* _YOUR INSTRUCTIONS_
Every line of the records below that holds the word "lineTo" belongs in the answer.

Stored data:
-- Opening Marker --

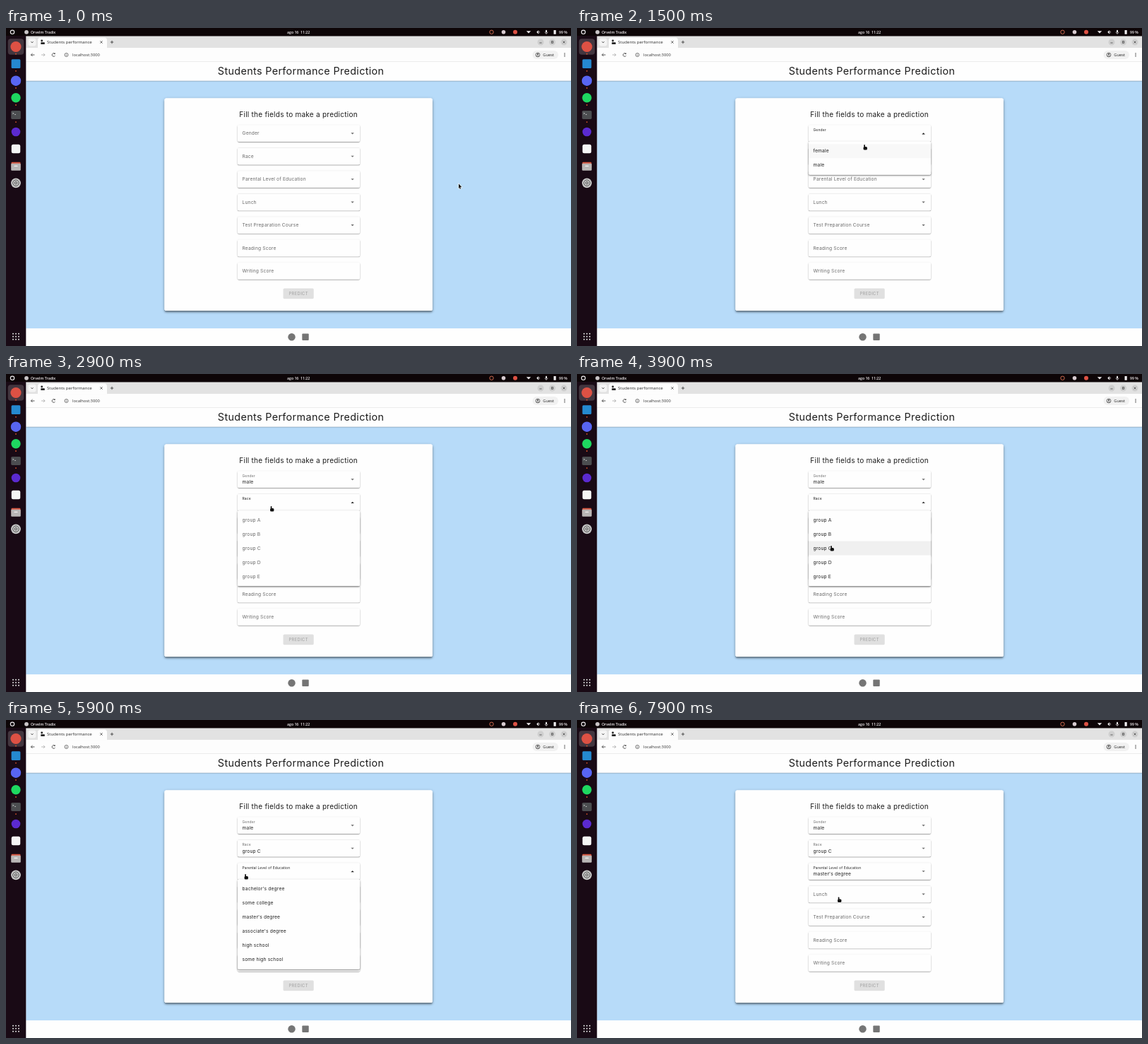
Write an HTML page with a canvas that moves like this. It is 800 px wide and 450 px high and loops after 8 s.

```html
<!DOCTYPE html>
<html lang="en">
<head>
<meta charset="utf-8">
<title>Students performance</title>
<style>
html, body { margin: 0; width: 100%; height: 100%; overflow: hidden; background: #fff; }
canvas { display: block; width: 800px; height: 450px; }
</style>
</head>
<body>
<canvas id="stage"></canvas>
<script>
const LOOP = 8000, TRAVEL = 450;
const canvas = document.getElementById('stage');
const ctx = canvas.getContext('2d');
const dpr = window.devicePixelRatio || 1;
canvas.width = 800 * dpr;
canvas.height = 450 * dpr;

const UI = 'Inter, sans-serif';
const SYS = '"Open Sans", "Noto Sans", sans-serif';
const LEFT = 328, WIDTH = 173, TEXT_X = 334.5;
const FIELD_H = 23.3, ITEM_H = 20, PAD = 3.35;
const WHITE = '#fefefe', INK = '#333';

const fields = [
  { label: 'Gender', open: 1000, close: 2100, pick: 1, items: ['female', 'male'] },
  { label: 'Race', open: 2720, close: 4720, pick: 2, items: [...'ABCDE'].map(c => 'group ' + c) },
  { label: 'Parental Level of Education', open: 5400, close: 7150, pick: 2,
    items: ['bachelor\'s degree', 'some college', 'master\'s degree',
            'associate\'s degree', 'high school', 'some high school'] },
  { label: 'Lunch', select: true },
  { label: 'Test Preparation Course', select: true },
  { label: 'Reading Score' },
  { label: 'Writing Score' }
];
fields.forEach((f, i) => {
  f.y = 137.5 + i * 32.47;
  f.next = (fields[i + 1] || {}).open || LOOP;
  f.menuH = f.items ? f.items.length * ITEM_H + 2 * PAD : 0;
});

// where the pointer rests, and when it gets there
const rest = { x: 641, y: 220.5 };
const stops = [
  { at: 900, x: 409, y: 147 }, { at: 1500, x: 407, y: 165 },
  { at: 1950, x: 352, y: 190 }, { at: 2650, x: 375.5, y: 187 },
  { at: 3500, x: 360, y: 243 }, { at: 5250, x: 339, y: 218 },
  { at: 6550, x: 358.5, y: 281 }, { at: 7800, x: 370.5, y: 250.5 }
];

const clamp = v => Math.max(0, Math.min(1, v));
const mix = (a, b, p) => a + (b - a) * p;
const smooth = v => { v = clamp(v); return v * v * (3 - 2 * v); };
const slowDown = (v, power) => 1 - Math.pow(1 - clamp(v), power);
const speedUp = v => Math.pow(clamp(v), 1.6);

function pointer(t) {
  return stops.reduce((p, s) => {
    const k = smooth((t - s.at) / TRAVEL + 1);
    return { x: mix(p.x, s.x, k), y: mix(p.y, s.y, k) };
  }, rest);
}

function text(s, x, y, size, color, o = {}) {
  ctx.font = `${o.weight || 400} ${size}px ${o.font || UI}`;
  ctx.letterSpacing = (o.gap === undefined ? 0.025 : o.gap) * size + 'px';
  ctx.textAlign = o.align || 'left';
  ctx.fillStyle = color;
  ctx.fillText(s, x, y);
}
const sysText = (s, x, y, size, color, weight = 400) =>
  text(s, x, y, size, color, { font: SYS, weight, gap: 0 });

function rect(x, y, w, h, color, r = 0) {
  ctx.fillStyle = color;
  ctx.beginPath();
  ctx.roundRect(x, y, w, h, r);
  ctx.fill();
}
const square = (x, y, size, color, r = 1.5) =>
  rect(x - size / 2, y - size / 2, size, size, color, r);
const disc = (x, y, r, color) => square(x, y, 2 * r, color, r);

// a white sheet whose shadow falls only outside its edge
function raised(x, y, w, h, r, depth) {
  ctx.save();
  ctx.beginPath();
  ctx.rect(0, 0, 800, 450);
  ctx.roundRect(x, y, w, h, r);
  ctx.clip('evenodd');
  for (let k = 0; k < 3; k++) {
    ctx.shadowColor = `rgba(0,0,0,${0.26 - 0.05 * k})`;
    ctx.shadowOffsetY = depth * (0.9 - 0.25 * k) * dpr;
    ctx.shadowBlur = depth * (0.8 + 0.7 * k) * dpr;
    rect(x, y, w, h, WHITE, r);
  }
  ctx.restore();
  rect(x, y, w, h, WHITE, r);
}

function ring(x, y, r, color, w = 0.8, from = 0, to = 7) {
  ctx.strokeStyle = color;
  ctx.lineWidth = w;
  ctx.beginPath();
  ctx.arc(x, y, r, from, to);
  ctx.stroke();
}

function line(x1, y1, x2, y2, color = INK, w = 0.8) {
  ctx.strokeStyle = color;
  ctx.lineWidth = w;
  ctx.beginPath();
  ctx.moveTo(x1, y1);
  ctx.lineTo(x2, y2);
  ctx.stroke();
}

function cross(x, y, r) {
  line(x - r, y - r, x + r, y + r, INK, 0.7);
  line(x + r, y - r, x - r, y + r, INK, 0.7);
}

function chevron(x, y, r, turn, color = INK) {
  ctx.save();
  ctx.translate(x, y);
  ctx.rotate(turn);
  line(-r, -r, 0.2, 0.2, color);
  line(r, -r, -0.2, 0.2, color);
  ctx.restore();
}

function triangle(x, y, r, turn, color) {
  ctx.save();
  ctx.translate(x, y);
  ctx.rotate(turn);
  ctx.fillStyle = color;
  ctx.beginPath();
  ctx.moveTo(-r, -r / 2);
  ctx.lineTo(r, -r / 2);
  ctx.lineTo(0, r / 2);
  ctx.fill();
  ctx.restore();
}

function topBar() {
  const y = 5.8, pale = '#f0eef0';
  const label = (s, x) => sysText(s, x, 7.8, 5.2, pale, 600);
  rect(0, 0, 800, 11.5, '#0d0507');
  ring(9, y, 2.7, pale, 1.1);
  disc(29, y, 2.9, '#c9c5c7');
  label('Orvelm Tradix', 35);
  label('ago 16', 398);
  label('11:22', 417);
  ring(687.5, y, 2.7, '#cf6a4f', 1);
  disc(704.5, y, 2.8, '#d8cbd0');
  disc(721, y, 3, '#dd5144');
  triangle(740, y, 3.2, 0, pale);
  triangle(752.5, y, 2.6, Math.PI / 2, pale);
  ring(752.5, y, 2.8, pale, 0.7, -0.7, 0.7);
  rect(764, 2.8, 2, 3.8, pale, 1);
  ring(765, y - 0.2, 2, pale, 0.6, 0, Math.PI);
  line(765, 7.6, 765, 9, pale, 0.6);
  rect(775.5, 3, 3.2, 5.8, pale, 0.6);
  label('99 %', 783);
}

function dock() {
  const x = 14, pitch = 24.1, slot = i => 26.5 + i * pitch;
  rect(0, 11, 28.3, 439, '#190a15');
  square(x, slot(0), 22.5, '#43363f', 4);
  disc(x, slot(0), 7.6, '#dd5144');
  square(x, slot(1), 12.8, '#2589d0');
  disc(x, slot(2), 7.2, '#5865f2');
  disc(x, slot(3), 6.7, '#1ed760');
  rect(x - 6.8, slot(4) - 6, 13.6, 12, '#4b4d50', 1.6);
  chevron(x - 3.4, slot(4) - 2, 1.2, -Math.PI / 2, pale = '#e6e6e6');
  line(x - 2, slot(4) - 0.5, x, slot(4) - 0.5, pale, 0.7);
  disc(x, slot(5), 6.3, '#5b2ad0');
  square(x, slot(6), 12.5, '#f5f5f5', 2.5);
  rect(x - 6.5, slot(7) - 5.5, 13, 8, '#d65742', 1.2);
  rect(x - 6.8, slot(7) - 3.5, 13.6, 10, '#b9b6b6', 1.2);
  rect(x - 2.5, slot(7) - 0.5, 5, 1.3, '#f2f2f2', 0.5);
  disc(x, slot(8), 6.9, '#c9c9c9');
  for (const r of [1.7, 4.3]) ring(x, slot(8), r, '#4c4c4c', 1);
  for (let i = 0; i < 5; i++) disc(x, slot(i) + 10.2, 0.9, '#e2542a');
  for (let i = 0; i < 9; i++)
    square(10 + (i % 3) * 4, 432.6 + Math.floor(i / 3) * 4, 1.8, '#efedee', 0.5);
}

function backArrow(x, y, turn, color) {
  line(x - 2.5, y, x + 2.5, y, color);
  chevron(x + 2.5 * -Math.cos(turn), y, 2, turn + Math.PI / 2, color);
}

function tabStrip() {
  const y = 20;
  rect(28.3, 11.3, 772, 17, '#e2e2e2');
  square(37, y, 11, '#f4f4f4', 3);
  chevron(37, y + 0.8, 1.6, 0);
  rect(45, 13.5, 98, 15, '#fdfdfd', [4, 4, 0, 0]);
  rect(49.3, y + 0.2, 5.5, 2.8, '#222', 0.6);
  disc(50.7, y - 2, 1.4, '#222');
  sysText('Students performance', 58, 22.1, 6.1, '#2b2b2b');
  cross(135, y, 1.7);
  line(147.8, y, 152.2, y);
  line(150, y - 2.2, 150, y + 2.2);
  for (let i = 0; i < 3; i++) disc(757 + 16.5 * i, y, 4.5, '#cfcfcf');
  line(755.4, y + 1, 758.6, y + 1, INK, 0.7);
  ctx.strokeRect(772.3, y - 1.2, 2.4, 2.4);
  cross(790, y, 1.4);
}

function toolbar() {
  const y = 38;
  rect(28.3, 28.3, 772, 19, '#fdfdfd');
  backArrow(38, y, 0, INK);
  backArrow(52.5, y, Math.PI, '#aaa');
  ring(67.5, y, 2.3, INK, 0.8, 0.5, 5.6);
  triangle(69, y - 1.6, 1.4, Math.PI * 1.75, INK);
  ring(85.5, y, 2.5, '#444', 0.7);
  line(85.5, y - 0.4, 85.5, y + 1.4, '#444', 0.7);
  disc(85.5, y - 1.3, 0.4, '#444');
  sysText('localhost:3000', 94, 40.1, 5.75, INK);
  rect(745.5, 32, 36.5, 12, '#f1f1f1', 6);
  ring(753, y, 2.9, INK, 0.7);
  disc(753, y - 0.9, 1, INK);
  ring(753, y + 3, 2, INK, 0.7, Math.PI * 1.2, Math.PI * 1.8);
  sysText('Guest', 760.3, 40.1, 5.8, '#222', 500);
  for (let i = -1; i < 2; i++) disc(791, y + 2 * i, 0.65, INK);
}

function page() {
  const centered = (s, x, y, size, color, o) => text(s, x, y, size, color, { align: 'center', ...o });
  rect(28.3, 47, 772, 378.3, '#b7dbf9');
  raised(28.3, 47, 780, 27.4, 0, 1);
  rect(28.3, 47, 772, 0.7, '#dcdcdc');
  centered('Students Performance Prediction', 417.6, 66.3, 14.35, '#1c1c1c');
  rect(28.3, 425.2, 772, 25, WHITE);
  disc(404.5, 437.2, 5.2, '#757575');
  square(424, 437.2, 9.4, '#757575', 1);

  raised(224.5, 99.5, 379.3, 300.5, 2.6, 2.5);
  centered('Fill the fields to make a prediction', 414.1, 126.2, 10, '#1c1c1c');
  rect(392.5, 368.4, 43.2, 14.8, '#e0e0e0', 1.6);
  centered('PREDICT', 414.2, 378, 5.8, '#a9a9a9', { weight: 500, gap: 0.065 });
}

const black = a => `rgba(0,0,0,${a})`;

function drawField(f, t) {
  raised(LEFT, f.y, WIDTH, FIELD_H, 1.7, 1);
  const up = f.open ? smooth((t - f.open) / 150) : 0;
  const focus = f.open && t >= f.open && t < f.next;
  text(f.label, TEXT_X, mix(f.y + 13.8, f.y + 8.3, up), mix(6.67, 5, up), black(focus ? 0.88 : 0.58));
  if (f.open && t >= f.close) text(f.items[f.pick], TEXT_X, f.y + 17.9, 6.67, black(0.87));
  if (f.select || f.open) {
    const turn = f.open ? smooth((t - f.open) / 200) - smooth((t - f.close) / 200) : 0;
    triangle(490.6, f.y + 11.8, 2.2, Math.PI * turn, black(mix(0.58, 0.92, turn)));
  }
}

// highlight fades over the last 200 ms of pointer positions
function hover(f, i, t) {
  const top = f.y + FIELD_H + PAD + i * ITEM_H;
  let sum = 0;
  for (let k = 0; k < 10; k++) {
    const past = t - k * 20, { y } = pointer(past);
    if (past > f.open && y >= top && y < top + ITEM_H) sum++;
  }
  return sum / 10;
}

function drawMenu(f, t) {
  const age = t - f.open, gone = t - f.close;
  if (!f.open || age < 0 || gone > 125) return;
  const show = gone >= 0 ? 1 - speedUp(gone / 125) : slowDown(age / 225, 4);
  const ink = gone >= 0 ? 1 - clamp(gone / 50) : clamp((slowDown(age / 450, 3) - 0.33) / 0.67);
  const scale = mix(FIELD_H / f.menuH, 1, show);
  const top = f.y + FIELD_H;
  ctx.save();
  ctx.globalAlpha = show;
  raised(LEFT, top, WIDTH, f.menuH * scale, 1.7, 1.7);
  ctx.translate(0, top);
  ctx.scale(1, scale);
  ctx.globalAlpha = show * ink;
  f.items.forEach((item, i) => {
    const y = PAD + i * ITEM_H;
    rect(LEFT, y, WIDTH, ITEM_H, black(0.055 * hover(f, i, t)));
    text(item, TEXT_X, y + 12.2, 6.67, black(0.87));
  });
  ctx.restore();
}

function overControl({ x, y }, t) {
  return x >= LEFT && x <= LEFT + WIDTH && fields.some(f => {
    const menu = t >= f.open && t < f.close ? f.menuH : 0;
    return y >= f.y && y <= f.y + FIELD_H + menu;
  });
}

function drawPointer(t) {
  const p = pointer(t);
  ctx.save();
  ctx.translate(p.x, p.y);
  ctx.beginPath();
  if (overControl(p, t)) {
    ctx.roundRect(-0.8, 0, 1.7, 5, 0.8);
    ctx.roundRect(-1.5, 3, 5.4, 4.6, 1.5);
  } else {
    ctx.lineTo(0, 0);
    ctx.lineTo(0, 6.4);
    ctx.lineTo(1.6, 5.2);
    ctx.lineTo(4.2, 4.6);
    ctx.closePath();
    ctx.roundRect(1.5, 4.4, 1.3, 2.8, 0.4);
  }
  ctx.strokeStyle = 'rgba(255,255,255,0.9)';
  ctx.lineWidth = 1.2;
  ctx.stroke();
  ctx.fillStyle = '#111';
  ctx.fill();
  ctx.restore();
}

function draw(t) {
  ctx.setTransform(dpr, 0, 0, dpr, 0, 0);
  rect(0, 0, 800, 450, WHITE);
  page();
  tabStrip();
  toolbar();
  topBar();
  dock();
  fields.forEach(f => drawField(f, t));
  fields.forEach(f => drawMenu(f, t));
  drawPointer(t);
}

let pale;
const start = performance.now();
function tick() {
  draw((performance.now() - start) % LOOP);
  requestAnimationFrame(tick);
}
tick();
</script>
</body>
</html>
```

-- Closing Marker --

* _REPLY_
  ctx.lineTo(x2, y2);
  ctx.lineTo(r, -r / 2);
  ctx.lineTo(0, r / 2);
    ctx.lineTo(0, 0);
    ctx.lineTo(0, 6.4);
    ctx.lineTo(1.6, 5.2);
    ctx.lineTo(4.2, 4.6);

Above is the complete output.